The city’s councilors retracted Suu Kyi’s 1997 Freedom of Oxford award, which she personally collected in 2012 for her “pro-democracy” campaign as the leader of the opposition National League for Democracy (NLD) party.
In a statement following a special meeting on Monday, councilor Mary Clarkson said the “unprecedented” move was in response to Suu Kyi’s lack of action to stop what the international community has blasted as Maynmar army’s “ethnic cleansing” of the Muslim minority group.
“Oxford has a long tradition of being a diverse and humane city, and our reputation is tarnished by honoring those who turn a blind eye to violence,” Clarkson said.
“We hope that today we have added our small voice to others calling for human rights and justice for the Rohingya people,” she added, blasting Suu Kyi for denying what the United Nations has described as “a textbook example of genocide.”
More than 600,000 desperate Rohingya Muslims have fled the violence in Myanmar’s Rakhine state and crossed into Bangladesh since late August.
The crackdown, backed by radical Buddhist monks, has left scores of Rohingya villages torched and completely destroyed.
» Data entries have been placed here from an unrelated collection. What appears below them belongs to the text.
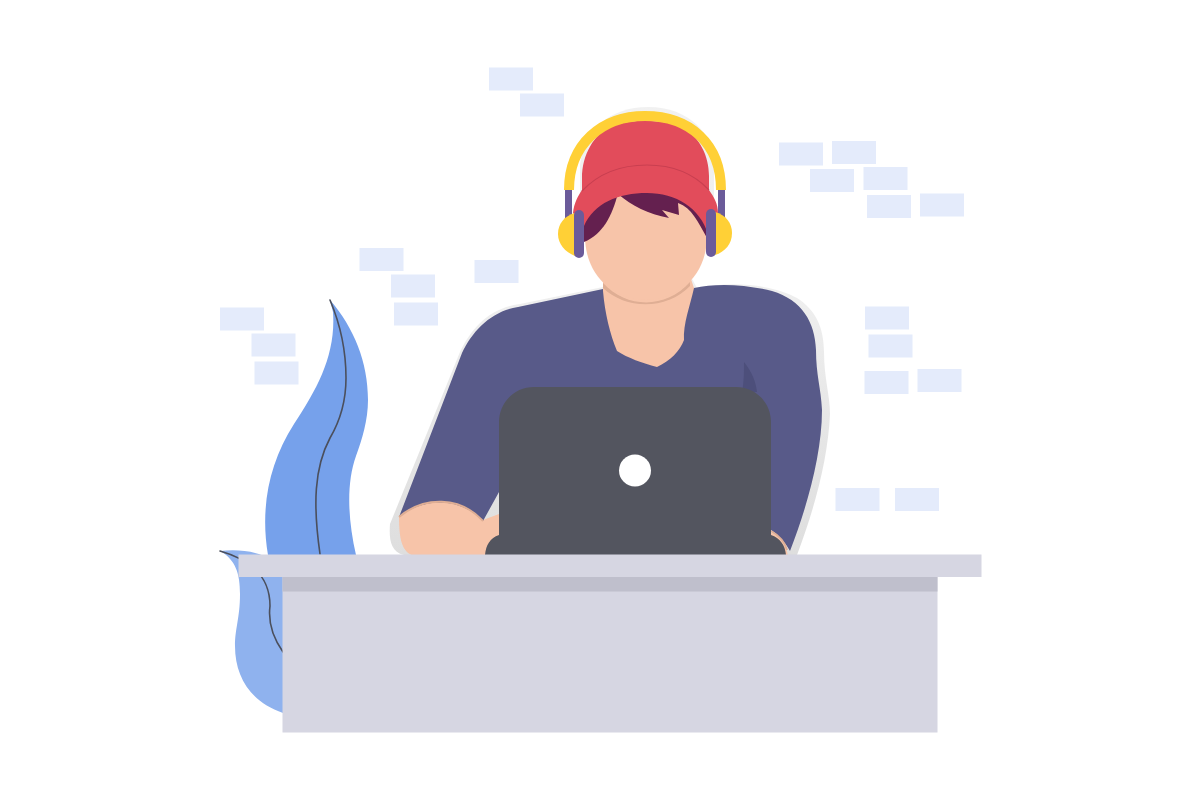
<!DOCTYPE html>
<html lang="en">
<head>
<meta charset="utf-8">
<title>Working at a desk</title>
<style>
:root {
  --paper: #ffffff;
  --brick: #e4ebfb;
  --leaf: #76a1eb;
  --leaf-light: #8fb2ee;
  --vein: #4b4f5c;
  --skin: #f7c4a9;
  --skin-shade: #dfae94;
  --shirt: #585a89;
  --shirt-fold: #4d4f7b;
  --cap: #e24c5b;
  --cap-seam: #c93f50;
  --hair: #64204f;
  --band: #ffd036;
  --strut: #6b5b9a;
  --laptop: #53555f;
  --desk: #d6d6e2;
  --desk-shade: #bfbfcc;
}
html, body { margin: 0; background: var(--paper); overflow: hidden; }
svg { display: block; width: 1200px; height: 800px; }
.bricks { fill: var(--brick); }
.leaf { fill: var(--leaf); }
.leaf-light { fill: var(--leaf-light); }
.vein { fill: none; stroke: var(--vein); stroke-width: 1.6; stroke-linecap: round; }
.halo { fill: url(#halo-tone); }
.skin { fill: var(--skin); }
.skin-shade { fill: var(--skin-shade); }
.cuff { fill: none; stroke: var(--skin-shade); stroke-width: 2; }
.shirt { fill: var(--shirt); }
.fold { fill: var(--shirt-fold); }
.cap { fill: var(--cap); }
.seam { fill: none; stroke: var(--cap-seam); stroke-width: 1.2; }
.hair { fill: var(--hair); }
.band { fill: none; stroke: var(--band); stroke-width: 10; }
.cup { fill: var(--band); }
.strut { fill: var(--strut); }
.laptop { fill: var(--laptop); }
.lid-dot { fill: var(--paper); }
.desk { fill: var(--desk); }
.desk-shade { fill: var(--desk-shade); }
</style>
</head>
<body>
<svg viewBox="0 0 1200 800" role="img" aria-label="Person in a red cap and yellow headphones working on a laptop at a desk">
  <defs>
    <rect id="brick" width="44" height="23"/>
    <linearGradient id="halo-tone" gradientUnits="userSpaceOnUse" x1="0" y1="100" x2="0" y2="555">
      <stop offset="0" stop-color="#f1f1f1"/>
      <stop offset="0.45" stop-color="#eeeeee"/>
      <stop offset="1" stop-color="#dedede"/>
    </linearGradient>
    <clipPath id="face-area"><path d="M585 190H707V236C707 274 680 300 646 300C612 300 585 274 585 236Z"/></clipPath>
  </defs>

  <g class="bricks">
    <use href="#brick" x="489" y="67.5"/>
    <use href="#brick" x="520" y="93.5"/>
    <use href="#brick" x="779" y="142.5"/>
    <use href="#brick" x="832" y="141"/>
    <use href="#brick" x="810" y="169"/>
    <use href="#brick" x="863.5" y="167"/>
    <use href="#brick" x="867" y="195"/>
    <use href="#brick" x="920" y="193.5"/>
    <use href="#brick" x="359.5" y="248"/>
    <use href="#brick" x="391" y="274.5"/>
    <use href="#brick" x="394" y="302.5"/>
    <use href="#brick" x="474.5" y="260"/>
    <use href="#brick" x="220" y="307.5"/>
    <use href="#brick" x="251.5" y="333.5"/>
    <use href="#brick" x="254.5" y="361.5"/>
    <use href="#brick" x="865" y="306.5"/>
    <use href="#brick" x="868.5" y="334.5"/>
    <use href="#brick" x="864.5" y="371"/>
    <use href="#brick" x="917.5" y="369"/>
    <use href="#brick" x="835.5" y="488"/>
    <use href="#brick" x="895" y="488"/>
  </g>

  <g id="plant">
    <path class="leaf" d="M330 300C354 328 368 362 368 400C368 420 362 440 356 456C346 484 348 520 356 555H268C260 508 269 463 294 424C318 388 336 354 333 312Z"/>
    <path class="vein" d="M330 300C341 326 346 350 346 378C346 402 340 421 330 438C314 468 313 505 320 554"/>
    <path class="leaf-light" d="M220 551C238 549 258 551 272 560L283 577V713C250 702 235 676 235 646C235 628 240 618 240 594C240 574 236 560 220 551Z"/>
    <path class="vein" d="M220 551C248 559 270 574 270 606C268 622 273 638 283 652"/>
  </g>

  <g id="person">
    <path class="halo" d="M390 524L460 352C472 327 490 308 520 304L603 287L690 275L697 288C740 279 780 288 797 298C816 310 824 328 824 352C824 378 830 395 830 414C828 460 814 510 797 555H404C390 552 389 538 390 524Z"/>
    <path class="halo" d="M580 215V165C584 130 610 107 648 107C690 107 714 135 714 165V215Z"/>

    <g id="body">
      <path class="skin" d="M399 516C420 496 462 496 483 520L499 514V556H414C402 552 399 540 399 516Z"/>
      <path class="skin" d="M768 531C780 536 786 544 788 556H768Z"/>
      <path class="shirt" d="M603 289L518 307C492 311 473 330 462 353L399 517C424 497 460 497 483 521L499 492L560 480L771 530C780 536 786 544 790 551C806 510 822 455 822 410C821 388 816 375 816 350C815 322 802 300 772 291C745 284 715 283 694 288Z"/>
      <path class="cuff" d="M399 517C424 496 460 496 483 521"/>
      <path class="cuff" d="M771 531C780 536 785 543 787 550"/>
      <path class="fold" d="M744 362C752 372 756 382 757 392H742C744 382 744 372 744 362Z"/>
      <path class="skin" d="M603 276V291C605 314 610 334 617 351C628 358 642 363 657 367C670 361 680 351 684 340C683 324 690 306 694 288L690 276Z"/>
      <path class="skin-shade" d="M603 283C627 309 666 309 690 282V286C667 310 626 310 603 288Z"/>
    </g>

    <g id="head">
      <path class="skin" d="M585 190H707V236C707 274 680 300 646 300C612 300 585 274 585 236Z"/>
      <path class="hair" d="M584 242V212L600 194L618 193C612 216 603 234 584 242Z"/>
      <g clip-path="url(#face-area)">
        <path class="hair" d="M618 194C632 206 648 214 669 218L662 210L679 215L678 203C692 208 698 222 707 238V190H620Z"/>
      </g>
      <path class="cap" d="M573 213C574 203 578 196 582 190V178C582 155 594 134 611 126C634 119 660 119 683 127C700 138 709 156 709 176V190C714 197 718 204 718 213L708 234C700 208 676 193 647 193C618 193 594 203 584 226Z"/>
      <path class="seam" d="M582 191C598 174 620 165 647 165C674 165 694 174 709 190"/>
    </g>

    <g id="headphones">
      <rect class="strut" x="565" y="188" width="7" height="34"/>
      <rect class="strut" x="718" y="188" width="7" height="34"/>
      <path class="band" d="M569 190C569 144 602 116 645 116C690 116 721 144 721 190"/>
      <path class="cup" d="M575 213C564 216 558 224 558 234C558 244 565 252 575 256Z"/>
      <path class="cup" d="M715 212C726 215 732 223 732 233C732 244 725 252 715 255Z"/>
      <rect class="strut" x="574" y="210" width="10" height="48" rx="5"/>
      <rect class="strut" x="706" y="209" width="10" height="48" rx="5"/>
    </g>
  </g>

  <g id="computer">
    <path class="laptop" d="M485 555C486 545 490 538 499 535V422C499 403 514 387 534 387H736C756 387 771 403 771 422V535C780 538 785 545 786 555Z"/>
    <circle class="lid-dot" cx="635" cy="470.5" r="16"/>
  </g>

  <g id="table">
    <rect class="desk" x="282.5" y="577" width="655" height="155.5"/>
    <rect class="desk-shade" x="282.5" y="577" width="655" height="14.5"/>
    <rect class="desk" x="238.5" y="554.5" width="743" height="22.5"/>
  </g>
</svg>
</body>
</html>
Aid organizations have also reported numerous cases of sexual abuse against Rohingya women and children.
“The burning of their villages has been independently confirmed by satellite images… yet Aung San Suu Kyi has denied any ethnic cleansing and dismissed numerous claims of sexual violence against Rohingya women as ‘fake rape’,” Clarkson said in her statement.
UK Prime Minister Theresa May said earlier this month that the situation in Myanmar “looks like ethnic cleansing” and the Southeast Asian country’s military and government “must take full responsibility.”
Before the latest snub, Suu Kyi’s portrait was removed from her alma mater of St Hugh’s College, where she studied between 1964 and 1967.
Suu Kyi has also been under pressure to return a Noble peace prize she was awarded in 1991. However, the Norwegian Nobel Institute, that oversees the prize, says it cannot be revoked despite growing calls from former previous Noble laureates and an online petition signed by over 400,000 people.